Upper cartilage & inner cartilage piercings take longer to heal than a lobe piercing, generally speaking. How long should you expect? Anywhere from three to six months in the case of many cartilage piercings, (from daith to industrial), a lot of different piercings fit within this window.
However, you can expect healing to take about six to 12 months for anti-helix piercings, such as a snug piercing. On the other hand, a dermal piercing will vary, since it can be done in so many different locations.
What Jewelry Should I Get For My Ears?
The process of choosing the right jewelry for your piercing is where the fun really begins. This is when most people get excited as they get to select from almost limitless options that can vary from sexy or elegant to playful or fun.
Of course, you’ll have to keep in mind that your starter jewelry may be somewhat limited not only when it comes to style, but also in materials used.
For instance, many people opt for stainless or surgical steel piercings to begin with, since during that time you’ll be mostly interested in not just looking good, but also preventing infections from taking hold.
As we discussed earlier, your piercing expert will let you know when it’s safe to switch out your starter jewelry for something new. That’s when you’ll get to have more fun with your piercing and change styles for different occasions or just to suit your mood.
rings, barbells and studs can be made with a number of materials. Again, there’s stainless steel, but also sterling silver, gold, mixed metals, platinum, and more. Unless you have concerns such as allergic reactions, you’ll have a lot of choices between materials even if you’re locked into a specific style.
With so many awesome-looking types of ear piercings to choose from, it can be an extremely hard decision to make, and a decision you should spend a good amount of time thinking about. While a classic ear lobe piercing is a timeless choice, some of the cartilage ear piercings, such as the conch and daith piercing, definitely have flair and individuality.
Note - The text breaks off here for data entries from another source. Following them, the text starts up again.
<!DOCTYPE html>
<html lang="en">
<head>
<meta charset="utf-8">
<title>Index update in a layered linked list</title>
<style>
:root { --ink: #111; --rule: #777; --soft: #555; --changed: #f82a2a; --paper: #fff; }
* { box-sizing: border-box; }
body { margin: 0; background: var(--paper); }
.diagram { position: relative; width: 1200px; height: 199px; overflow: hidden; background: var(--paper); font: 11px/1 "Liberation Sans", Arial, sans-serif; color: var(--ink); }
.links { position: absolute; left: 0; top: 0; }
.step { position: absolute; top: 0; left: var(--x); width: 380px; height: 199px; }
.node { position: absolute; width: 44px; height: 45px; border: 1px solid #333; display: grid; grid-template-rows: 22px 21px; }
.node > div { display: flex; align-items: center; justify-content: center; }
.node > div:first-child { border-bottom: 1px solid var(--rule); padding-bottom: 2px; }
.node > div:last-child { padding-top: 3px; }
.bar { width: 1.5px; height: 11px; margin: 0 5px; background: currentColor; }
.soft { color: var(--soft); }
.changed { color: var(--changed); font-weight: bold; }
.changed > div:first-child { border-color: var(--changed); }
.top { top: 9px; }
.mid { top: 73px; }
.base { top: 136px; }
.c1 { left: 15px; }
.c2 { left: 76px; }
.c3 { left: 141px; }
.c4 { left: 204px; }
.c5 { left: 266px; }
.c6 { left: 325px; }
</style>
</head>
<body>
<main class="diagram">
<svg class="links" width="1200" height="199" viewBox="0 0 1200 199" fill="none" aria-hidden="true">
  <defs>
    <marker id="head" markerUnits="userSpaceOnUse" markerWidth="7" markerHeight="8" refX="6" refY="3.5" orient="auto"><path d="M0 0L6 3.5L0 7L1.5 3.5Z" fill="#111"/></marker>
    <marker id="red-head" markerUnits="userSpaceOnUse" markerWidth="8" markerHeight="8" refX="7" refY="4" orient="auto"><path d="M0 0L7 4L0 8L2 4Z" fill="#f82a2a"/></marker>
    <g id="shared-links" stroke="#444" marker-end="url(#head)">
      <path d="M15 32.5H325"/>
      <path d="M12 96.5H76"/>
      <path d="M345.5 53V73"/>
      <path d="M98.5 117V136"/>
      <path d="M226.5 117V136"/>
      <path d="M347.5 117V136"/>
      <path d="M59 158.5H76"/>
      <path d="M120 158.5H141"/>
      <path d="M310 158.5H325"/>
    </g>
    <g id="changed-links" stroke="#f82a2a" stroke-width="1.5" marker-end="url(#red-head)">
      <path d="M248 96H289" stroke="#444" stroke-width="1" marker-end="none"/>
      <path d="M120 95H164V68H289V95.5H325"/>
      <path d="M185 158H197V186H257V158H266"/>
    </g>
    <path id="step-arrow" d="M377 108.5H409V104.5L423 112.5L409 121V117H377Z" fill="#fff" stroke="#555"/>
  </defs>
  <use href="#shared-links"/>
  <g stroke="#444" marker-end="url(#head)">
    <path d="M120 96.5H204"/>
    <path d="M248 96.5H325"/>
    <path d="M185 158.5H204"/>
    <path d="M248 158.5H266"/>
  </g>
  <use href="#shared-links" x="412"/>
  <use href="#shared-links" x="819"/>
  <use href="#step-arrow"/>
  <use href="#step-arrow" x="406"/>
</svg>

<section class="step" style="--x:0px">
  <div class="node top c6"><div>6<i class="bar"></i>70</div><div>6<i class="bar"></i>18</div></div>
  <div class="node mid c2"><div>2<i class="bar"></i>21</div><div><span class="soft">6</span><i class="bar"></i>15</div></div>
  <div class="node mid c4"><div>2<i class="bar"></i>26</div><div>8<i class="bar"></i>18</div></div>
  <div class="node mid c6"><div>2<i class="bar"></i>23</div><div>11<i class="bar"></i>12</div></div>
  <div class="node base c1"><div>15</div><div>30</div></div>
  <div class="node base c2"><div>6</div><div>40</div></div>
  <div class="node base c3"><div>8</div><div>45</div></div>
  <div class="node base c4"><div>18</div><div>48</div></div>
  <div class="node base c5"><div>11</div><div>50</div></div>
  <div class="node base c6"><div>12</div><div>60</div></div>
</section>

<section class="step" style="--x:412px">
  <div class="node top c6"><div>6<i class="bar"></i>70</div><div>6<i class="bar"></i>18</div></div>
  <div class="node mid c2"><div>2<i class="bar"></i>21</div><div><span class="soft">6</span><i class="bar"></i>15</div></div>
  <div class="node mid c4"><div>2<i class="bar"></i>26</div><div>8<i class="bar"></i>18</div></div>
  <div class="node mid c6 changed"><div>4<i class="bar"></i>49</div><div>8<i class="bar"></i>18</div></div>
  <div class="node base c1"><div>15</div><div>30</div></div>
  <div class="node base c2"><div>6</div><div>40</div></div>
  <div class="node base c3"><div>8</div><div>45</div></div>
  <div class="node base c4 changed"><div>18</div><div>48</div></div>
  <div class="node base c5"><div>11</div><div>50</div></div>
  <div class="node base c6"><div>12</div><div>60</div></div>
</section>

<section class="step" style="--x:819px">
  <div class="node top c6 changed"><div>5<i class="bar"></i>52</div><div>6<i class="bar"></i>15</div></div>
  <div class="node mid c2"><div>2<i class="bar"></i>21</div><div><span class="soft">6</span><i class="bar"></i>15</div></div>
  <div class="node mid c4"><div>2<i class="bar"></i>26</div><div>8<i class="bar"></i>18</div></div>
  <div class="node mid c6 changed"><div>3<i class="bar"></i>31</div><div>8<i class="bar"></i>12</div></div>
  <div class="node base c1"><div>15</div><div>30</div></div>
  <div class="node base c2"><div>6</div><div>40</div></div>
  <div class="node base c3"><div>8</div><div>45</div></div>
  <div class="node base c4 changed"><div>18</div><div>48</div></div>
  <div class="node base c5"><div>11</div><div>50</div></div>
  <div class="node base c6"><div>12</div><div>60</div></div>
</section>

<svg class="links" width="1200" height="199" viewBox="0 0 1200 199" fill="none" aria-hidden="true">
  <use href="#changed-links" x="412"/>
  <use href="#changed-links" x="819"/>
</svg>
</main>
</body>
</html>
If after reading this you still don’t know what ear piercing you would like to get, maybe take a trip to a local experienced piercer to see if they can give you their professional opinion on which ear piercings may personally suit you the most.